BEGIN

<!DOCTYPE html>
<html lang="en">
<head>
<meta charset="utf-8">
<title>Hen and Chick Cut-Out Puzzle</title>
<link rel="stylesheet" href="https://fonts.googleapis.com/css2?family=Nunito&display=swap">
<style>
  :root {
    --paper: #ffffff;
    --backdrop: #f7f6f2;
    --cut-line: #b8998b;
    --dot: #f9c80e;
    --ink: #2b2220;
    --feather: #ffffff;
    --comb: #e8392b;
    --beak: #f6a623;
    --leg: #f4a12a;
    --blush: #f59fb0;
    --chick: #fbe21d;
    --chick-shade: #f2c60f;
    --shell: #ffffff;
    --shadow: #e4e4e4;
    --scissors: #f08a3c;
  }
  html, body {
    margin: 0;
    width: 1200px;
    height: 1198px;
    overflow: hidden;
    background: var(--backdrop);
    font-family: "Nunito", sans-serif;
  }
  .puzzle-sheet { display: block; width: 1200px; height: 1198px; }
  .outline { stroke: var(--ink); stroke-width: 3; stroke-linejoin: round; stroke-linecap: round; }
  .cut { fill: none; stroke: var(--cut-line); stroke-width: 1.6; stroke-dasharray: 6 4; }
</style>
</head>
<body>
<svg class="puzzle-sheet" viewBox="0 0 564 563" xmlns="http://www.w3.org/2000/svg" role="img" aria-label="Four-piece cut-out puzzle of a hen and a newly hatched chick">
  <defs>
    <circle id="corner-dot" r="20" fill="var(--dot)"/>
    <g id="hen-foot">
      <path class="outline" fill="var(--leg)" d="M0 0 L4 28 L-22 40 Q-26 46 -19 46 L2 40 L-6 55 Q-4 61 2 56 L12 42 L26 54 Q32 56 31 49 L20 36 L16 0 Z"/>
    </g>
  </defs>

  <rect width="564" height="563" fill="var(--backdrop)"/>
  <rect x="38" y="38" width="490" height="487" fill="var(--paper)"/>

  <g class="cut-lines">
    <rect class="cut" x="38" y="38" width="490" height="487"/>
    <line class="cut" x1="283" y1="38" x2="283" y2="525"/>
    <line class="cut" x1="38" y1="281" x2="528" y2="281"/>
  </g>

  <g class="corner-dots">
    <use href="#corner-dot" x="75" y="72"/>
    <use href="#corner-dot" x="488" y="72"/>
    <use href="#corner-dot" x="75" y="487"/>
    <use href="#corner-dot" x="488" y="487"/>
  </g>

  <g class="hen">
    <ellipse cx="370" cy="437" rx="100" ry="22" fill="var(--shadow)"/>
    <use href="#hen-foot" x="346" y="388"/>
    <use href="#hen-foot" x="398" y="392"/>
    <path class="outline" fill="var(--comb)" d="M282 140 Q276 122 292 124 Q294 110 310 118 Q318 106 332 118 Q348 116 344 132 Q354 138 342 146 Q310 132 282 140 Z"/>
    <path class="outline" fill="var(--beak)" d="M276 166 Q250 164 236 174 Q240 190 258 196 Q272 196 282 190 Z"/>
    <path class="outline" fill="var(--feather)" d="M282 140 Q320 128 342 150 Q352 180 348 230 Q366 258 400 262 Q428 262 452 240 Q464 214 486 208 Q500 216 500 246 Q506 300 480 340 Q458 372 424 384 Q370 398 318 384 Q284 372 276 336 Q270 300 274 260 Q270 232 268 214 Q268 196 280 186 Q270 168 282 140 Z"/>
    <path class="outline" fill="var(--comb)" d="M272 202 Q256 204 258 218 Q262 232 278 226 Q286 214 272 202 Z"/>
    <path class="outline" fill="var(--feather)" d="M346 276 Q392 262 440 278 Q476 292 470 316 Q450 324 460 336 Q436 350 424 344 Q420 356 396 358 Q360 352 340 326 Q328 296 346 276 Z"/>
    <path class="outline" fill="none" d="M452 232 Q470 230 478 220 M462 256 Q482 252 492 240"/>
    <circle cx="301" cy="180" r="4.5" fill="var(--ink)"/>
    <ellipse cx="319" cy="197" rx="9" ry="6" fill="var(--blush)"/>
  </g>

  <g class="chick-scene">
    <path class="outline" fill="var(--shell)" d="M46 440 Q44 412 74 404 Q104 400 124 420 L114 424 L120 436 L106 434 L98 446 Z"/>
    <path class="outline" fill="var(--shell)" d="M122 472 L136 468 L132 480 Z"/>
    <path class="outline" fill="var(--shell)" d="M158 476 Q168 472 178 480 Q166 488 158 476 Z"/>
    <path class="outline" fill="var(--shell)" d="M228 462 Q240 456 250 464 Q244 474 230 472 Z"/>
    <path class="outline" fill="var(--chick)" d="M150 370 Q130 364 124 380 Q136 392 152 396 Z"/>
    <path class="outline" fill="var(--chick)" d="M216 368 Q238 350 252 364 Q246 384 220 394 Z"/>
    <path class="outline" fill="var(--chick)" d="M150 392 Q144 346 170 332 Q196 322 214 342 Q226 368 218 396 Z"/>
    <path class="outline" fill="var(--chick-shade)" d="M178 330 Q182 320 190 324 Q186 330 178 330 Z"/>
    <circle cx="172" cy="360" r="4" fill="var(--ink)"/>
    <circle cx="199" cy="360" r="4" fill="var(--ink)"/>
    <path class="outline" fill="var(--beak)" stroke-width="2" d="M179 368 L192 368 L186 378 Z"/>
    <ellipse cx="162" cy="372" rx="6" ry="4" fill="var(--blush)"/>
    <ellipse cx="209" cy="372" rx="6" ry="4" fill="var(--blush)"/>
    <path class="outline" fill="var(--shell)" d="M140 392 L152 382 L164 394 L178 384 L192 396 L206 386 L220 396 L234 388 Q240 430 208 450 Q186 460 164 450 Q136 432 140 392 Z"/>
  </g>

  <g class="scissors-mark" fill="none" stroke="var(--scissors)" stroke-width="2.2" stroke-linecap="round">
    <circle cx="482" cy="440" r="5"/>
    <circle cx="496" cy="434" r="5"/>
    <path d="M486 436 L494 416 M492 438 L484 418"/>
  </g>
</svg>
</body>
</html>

END

Assignment: Set down all of the records shown above once more, exactly.

Result of this exercise:
<!DOCTYPE html>
<html lang="en">
<head>
<meta charset="utf-8">
<title>Hen and Chick Cut-Out Puzzle</title>
<link rel="stylesheet" href="https://fonts.googleapis.com/css2?family=Nunito&display=swap">
<style>
  :root {
    --paper: #ffffff;
    --backdrop: #f7f6f2;
    --cut-line: #b8998b;
    --dot: #f9c80e;
    --ink: #2b2220;
    --feather: #ffffff;
    --comb: #e8392b;
    --beak: #f6a623;
    --leg: #f4a12a;
    --blush: #f59fb0;
    --chick: #fbe21d;
    --chick-shade: #f2c60f;
    --shell: #ffffff;
    --shadow: #e4e4e4;
    --scissors: #f08a3c;
  }
  html, body {
    margin: 0;
    width: 1200px;
    height: 1198px;
    overflow: hidden;
    background: var(--backdrop);
    font-family: "Nunito", sans-serif;
  }
  .puzzle-sheet { display: block; width: 1200px; height: 1198px; }
  .outline { stroke: var(--ink); stroke-width: 3; stroke-linejoin: round; stroke-linecap: round; }
  .cut { fill: none; stroke: var(--cut-line); stroke-width: 1.6; stroke-dasharray: 6 4; }
</style>
</head>
<body>
<svg class="puzzle-sheet" viewBox="0 0 564 563" xmlns="http://www.w3.org/2000/svg" role="img" aria-label="Four-piece cut-out puzzle of a hen and a newly hatched chick">
  <defs>
    <circle id="corner-dot" r="20" fill="var(--dot)"/>
    <g id="hen-foot">
      <path class="outline" fill="var(--leg)" d="M0 0 L4 28 L-22 40 Q-26 46 -19 46 L2 40 L-6 55 Q-4 61 2 56 L12 42 L26 54 Q32 56 31 49 L20 36 L16 0 Z"/>
    </g>
  </defs>

  <rect width="564" height="563" fill="var(--backdrop)"/>
  <rect x="38" y="38" width="490" height="487" fill="var(--paper)"/>

  <g class="cut-lines">
    <rect class="cut" x="38" y="38" width="490" height="487"/>
    <line class="cut" x1="283" y1="38" x2="283" y2="525"/>
    <line class="cut" x1="38" y1="281" x2="528" y2="281"/>
  </g>

  <g class="corner-dots">
    <use href="#corner-dot" x="75" y="72"/>
    <use href="#corner-dot" x="488" y="72"/>
    <use href="#corner-dot" x="75" y="487"/>
    <use href="#corner-dot" x="488" y="487"/>
  </g>

  <g class="hen">
    <ellipse cx="370" cy="437" rx="100" ry="22" fill="var(--shadow)"/>
    <use href="#hen-foot" x="346" y="388"/>
    <use href="#hen-foot" x="398" y="392"/>
    <path class="outline" fill="var(--comb)" d="M282 140 Q276 122 292 124 Q294 110 310 118 Q318 106 332 118 Q348 116 344 132 Q354 138 342 146 Q310 132 282 140 Z"/>
    <path class="outline" fill="var(--beak)" d="M276 166 Q250 164 236 174 Q240 190 258 196 Q272 196 282 190 Z"/>
    <path class="outline" fill="var(--feather)" d="M282 140 Q320 128 342 150 Q352 180 348 230 Q366 258 400 262 Q428 262 452 240 Q464 214 486 208 Q500 216 500 246 Q506 300 480 340 Q458 372 424 384 Q370 398 318 384 Q284 372 276 336 Q270 300 274 260 Q270 232 268 214 Q268 196 280 186 Q270 168 282 140 Z"/>
    <path class="outline" fill="var(--comb)" d="M272 202 Q256 204 258 218 Q262 232 278 226 Q286 214 272 202 Z"/>
    <path class="outline" fill="var(--feather)" d="M346 276 Q392 262 440 278 Q476 292 470 316 Q450 324 460 336 Q436 350 424 344 Q420 356 396 358 Q360 352 340 326 Q328 296 346 276 Z"/>
    <path class="outline" fill="none" d="M452 232 Q470 230 478 220 M462 256 Q482 252 492 240"/>
    <circle cx="301" cy="180" r="4.5" fill="var(--ink)"/>
    <ellipse cx="319" cy="197" rx="9" ry="6" fill="var(--blush)"/>
  </g>

  <g class="chick-scene">
    <path class="outline" fill="var(--shell)" d="M46 440 Q44 412 74 404 Q104 400 124 420 L114 424 L120 436 L106 434 L98 446 Z"/>
    <path class="outline" fill="var(--shell)" d="M122 472 L136 468 L132 480 Z"/>
    <path class="outline" fill="var(--shell)" d="M158 476 Q168 472 178 480 Q166 488 158 476 Z"/>
    <path class="outline" fill="var(--shell)" d="M228 462 Q240 456 250 464 Q244 474 230 472 Z"/>
    <path class="outline" fill="var(--chick)" d="M150 370 Q130 364 124 380 Q136 392 152 396 Z"/>
    <path class="outline" fill="var(--chick)" d="M216 368 Q238 350 252 364 Q246 384 220 394 Z"/>
    <path class="outline" fill="var(--chick)" d="M150 392 Q144 346 170 332 Q196 322 214 342 Q226 368 218 396 Z"/>
    <path class="outline" fill="var(--chick-shade)" d="M178 330 Q182 320 190 324 Q186 330 178 330 Z"/>
    <circle cx="172" cy="360" r="4" fill="var(--ink)"/>
    <circle cx="199" cy="360" r="4" fill="var(--ink)"/>
    <path class="outline" fill="var(--beak)" stroke-width="2" d="M179 368 L192 368 L186 378 Z"/>
    <ellipse cx="162" cy="372" rx="6" ry="4" fill="var(--blush)"/>
    <ellipse cx="209" cy="372" rx="6" ry="4" fill="var(--blush)"/>
    <path class="outline" fill="var(--shell)" d="M140 392 L152 382 L164 394 L178 384 L192 396 L206 386 L220 396 L234 388 Q240 430 208 450 Q186 460 164 450 Q136 432 140 392 Z"/>
  </g>

  <g class="scissors-mark" fill="none" stroke="var(--scissors)" stroke-width="2.2" stroke-linecap="round">
    <circle cx="482" cy="440" r="5"/>
    <circle cx="496" cy="434" r="5"/>
    <path d="M486 436 L494 416 M492 438 L484 418"/>
  </g>
</svg>
</body>
</html>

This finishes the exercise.